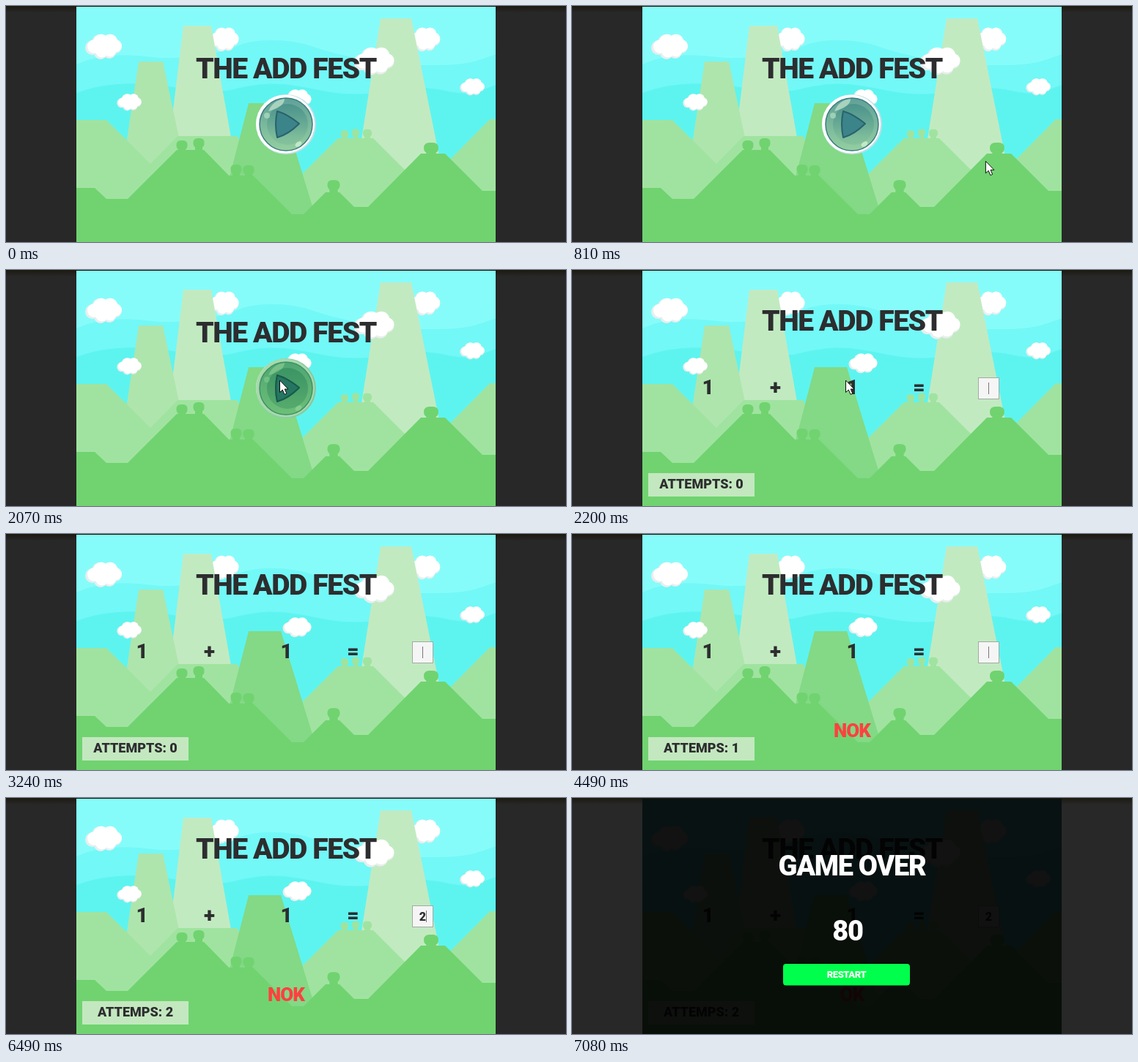
Recreate the animation shown at these times as an HTML page. Size 764x323 px, loop 8000 ms.

```html
<!DOCTYPE html>
<html lang="en">
<head>
<meta charset="utf-8">
<title>The Add Fest</title>
<style>
  html, body { margin: 0; width: 764px; height: 323px; overflow: hidden; background: #282828; }
  svg { display: block; }
  text { font: 900 28px Roboto, "Open Sans", sans-serif; text-anchor: middle; fill: #2d2d2f; letter-spacing: -.035em; }
  #title { font-size: 39px; }
  #attempts { font-size: 18px; letter-spacing: 0; }
  #result { font-size: 26px; fill: #ff4040; }
  #digit { font-size: 16px; }
  #over text { fill: #fff; }
  #over .big { font-size: 38px; }
  #over .small { font-size: 13px; }
</style>
</head>
<body>
<svg width="764" height="323" viewBox="0 0 764 323">
  <defs>
    <linearGradient id="edge" x2="0" y2="1">
      <stop stop-color="#191808"/><stop offset=".25" stop-color="#1e1d18"/><stop offset="1" stop-color="#282828"/>
    </linearGradient>
    <linearGradient id="glass" x2="0" y2="1">
      <stop stop-color="#5fa198"/><stop offset="1" stop-color="#94cfa0"/>
    </linearGradient>
    <linearGradient id="shade" x2="0" y2="1">
      <stop stop-color="#2f7d7c" stop-opacity=".45"/><stop offset=".8" stop-color="#2f7d7c" stop-opacity=".1"/>
    </linearGradient>
    <clipPath id="stage"><path d="M96 1H668V323H96Z"/></clipPath>
    <g id="puffs">
      <circle cx="-15" cy="1" r="10"/><circle cx="-5" cy="-6" r="11"/><circle cx="8" cy="-6" r="11"/>
      <circle cx="16" cy="0" r="9"/><circle cx="8" cy="7" r="9"/><circle cx="-4" cy="8" r="9"/>
    </g>
    <g id="cloud">
      <use href="#puffs" fill="#e9eeee"/>
      <use href="#puffs" fill="#fff" transform="translate(1.5 -1.5) scale(.94)"/>
    </g>
    <g id="tree">
      <rect x="-7.5" y="-14" width="15" height="13" rx="5.5"/><path d="M-5-6H5V3H-5Z"/>
    </g>
    <path id="arrow" d="M370 144Q384 148 400 161Q385 176 370 180Q366 162 370 144Z" stroke-width="2" stroke-linejoin="round"/>
  </defs>

  <path fill="#282828" d="M0 0H764V323H0Z"/>
  <path fill="url(#edge)" d="M0 0H764V9H0Z"/>

  <g clip-path="url(#stage)">
    <path fill="#86fcfa" d="M96 0H668V323H96Z"/>
    <path fill="#72f8f7" d="M96 80C130 64 165 66 200 70S290 66 315 55S385 44 420 56S510 80 570 81S640 76 668 66V323H96Z"/>
    <path fill="#5df4f0" d="M96 119C130 106 165 104 205 108S275 122 310 114S365 104 400 110S460 124 500 119S560 108 600 116S640 118 668 108V323H96Z"/>
    <use href="#cloud" transform="translate(297 46) scale(.82 .95)"/>
    <use href="#cloud" transform="translate(571 46) scale(.85 .95)"/>
    <path fill="#c2eac1" d="M242 27H280L307 180V240H216ZM511 17H553L598 240H478L485 182Z"/>
    <path fill="#aee5ad" d="M181 76H214L236 180V240H157L165 182Z"/>
    <use href="#cloud" transform="translate(133 56)"/>
    <use href="#cloud" transform="translate(502 76) scale(1.1)"/>
    <use href="#cloud" transform="translate(636 111) scale(.67)"/>
    <use href="#cloud" transform="translate(168 132) scale(.67)"/>
    <use href="#cloud" transform="translate(397 128) scale(.78)"/>
    <g fill="#a0e3a0">
      <path d="M96 156H137L197 216L234 178H315L370 264L453 181H501L548 228L596 220L660 155H668V323H96Z"/>
      <use href="#tree" transform="translate(462 180) scale(.7)"/>
      <use href="#tree" transform="translate(477 179) scale(.65 .75)"/>
      <use href="#tree" transform="translate(493 180) scale(.8)"/>
    </g>
    <path fill="#83d985" d="M331 133H375L421 284V300H288Z"/>
    <g fill="#70d370">
      <path d="M96 249H121L137 264H166L233 197H270L304 232H337L390 285H406L436 255H455L475 275H494L566 202H599L650 253H668V323H96Z"/>
      <use href="#tree" transform="translate(240 198)"/>
      <use href="#tree" transform="translate(263 195)"/>
      <use href="#tree" transform="translate(314 231)"/>
      <use href="#tree" transform="translate(331 232)"/>
      <use href="#tree" transform="translate(447 253) scale(1.13 1.06)"/>
      <use href="#tree" transform="translate(580 203) scale(1.32 1.15)"/>
    </g>

    <text id="title" x="382" y="98.5">THE ADD FEST</text>

    <g id="play">
      <circle cx="382" cy="162" r="41" fill="#c2dfe8"/>
      <circle cx="381" cy="161.5" r="40" fill="#fff"/>
      <circle cx="382" cy="162" r="36" fill="url(#glass)" stroke="#3a7c80" stroke-width="1.5"/>
      <circle cx="384" cy="162" r="28" fill="url(#shade)"/>
      <path fill="#c5e6cf" opacity=".7" d="M358 144Q364 129 380 127Q380 138 358 144Z"/>
      <circle cx="356" cy="150" r="4" fill="#a9d8bb" opacity=".8"/>
      <ellipse cx="399" cy="189" rx="5" ry="3" transform="rotate(-35 399 189)" fill="#c3e8c8"/>
      <use href="#arrow" fill="#3b848a" stroke="#2a626b"/>
      <g id="press">
        <circle cx="382" cy="162" r="41" fill="#3caa46" opacity=".45"/>
        <circle cx="384" cy="162" r="28" fill="#1d7048" opacity=".2"/>
        <use href="#arrow" fill="#257660" stroke="#185a4c"/>
      </g>
    </g>

    <g id="game">
      <text x="185" y="169.5">1</text>
      <text x="277" y="169.5">+</text>
      <text x="382" y="169.5">1</text>
      <text x="473" y="169.5">=</text>
      <rect x="554.5" y="147.5" width="28" height="29" fill="#f5f5f5" stroke="#a3aaa3"/>
      <text id="digit" x="568" y="167.5"></text>
      <path id="caret" d="M.5 154V170" stroke="#777"/>
      <rect x="104" y="278" width="145" height="32" fill="#c3e8bf"/>
      <text id="attempts" x="176.5" y="298.5"></text>
      <text id="result" x="382" y="278"></text>
    </g>

    <g id="over">
      <path d="M96 0H668V323H96Z" opacity=".93"/>
      <text class="big" x="382" y="106">GAME OVER</text>
      <text class="big" x="376" y="195">80</text>
      <rect x="288" y="227" width="173" height="29.5" rx="4" fill="#00ff4c"/>
      <text class="small" x="374.5" y="245.5">RESTART</text>
    </g>
  </g>

  <path id="cursor" d="M.5 0V16.5L4.3 13L7 19.3L9.8 18L7.2 12H12Z" fill="#fff" stroke="#111" stroke-linejoin="round"/>
</svg>
<script>
const LOOP = 8000, START = 2200, END = 7080;
const $ = id => document.getElementById(id);
const show = (id, on) => $(id).style.display = on ? '' : 'none';
const write = (id, s) => { if ($(id).textContent !== s) $(id).textContent = s; };

// Input field: time, typed digit, caret x (0 = hidden)
const field = [
  [START, '', 568], [2690, '', 0], [3240, '', 568], [3830, '', 0],
  [4150, '1', 0], [4490, '', 568], [5080, '', 0], [5430, '3', 573],
  [5900, '', 568], [6490, '2', 573], [END, '2', 0]
];

function moveCursor(t) {
  show('cursor', t >= 680 && t < 3240);
  const p = Math.max(0, Math.min(1, Math.floor((t - 680) / 67.5) / 8)), q = 1 - p;
  const curve = (a, b, c) => q * q * a + 2 * p * q * b + p * p * c;
  $('cursor').setAttribute('transform', `translate(${curve(606, 430, 373)} ${curve(250, 85, 151)})`);
  $('cursor').setAttribute('opacity', t < 3100 ? 1 : t < 3170 ? .6 : .3);
}

function draw(now) {
  const t = now % LOOP, playing = t >= START;
  $('title').setAttribute('y', playing ? 82.5 : 98.5);
  show('play', !playing);
  show('game', playing);
  show('over', t >= END);
  $('press').setAttribute('opacity', t < 1880 ? 0 : t < 1975 ? .5 : t < 2070 ? .8 : 1);
  moveCursor(t);

  const [, digit, caret] = field.findLast(s => t >= s[0]) || field[0];
  write('digit', digit);
  show('caret', caret);
  $('caret').setAttribute('transform', `translate(${caret})`);
  write('attempts', t < 4490 ? 'ATTEMPTS: 0' : t < 5900 ? 'ATTEMPS: 1' : 'ATTEMPS: 2');
  write('result', t < 4490 ? '' : t < END ? 'NOK' : 'OK');
  requestAnimationFrame(draw);
}
requestAnimationFrame(draw);
</script>
</body>
</html>
```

» What is being asked
From the material above, determine how many lines hold the string "attempts"; give the number without comment.

» Solution to this exercise
3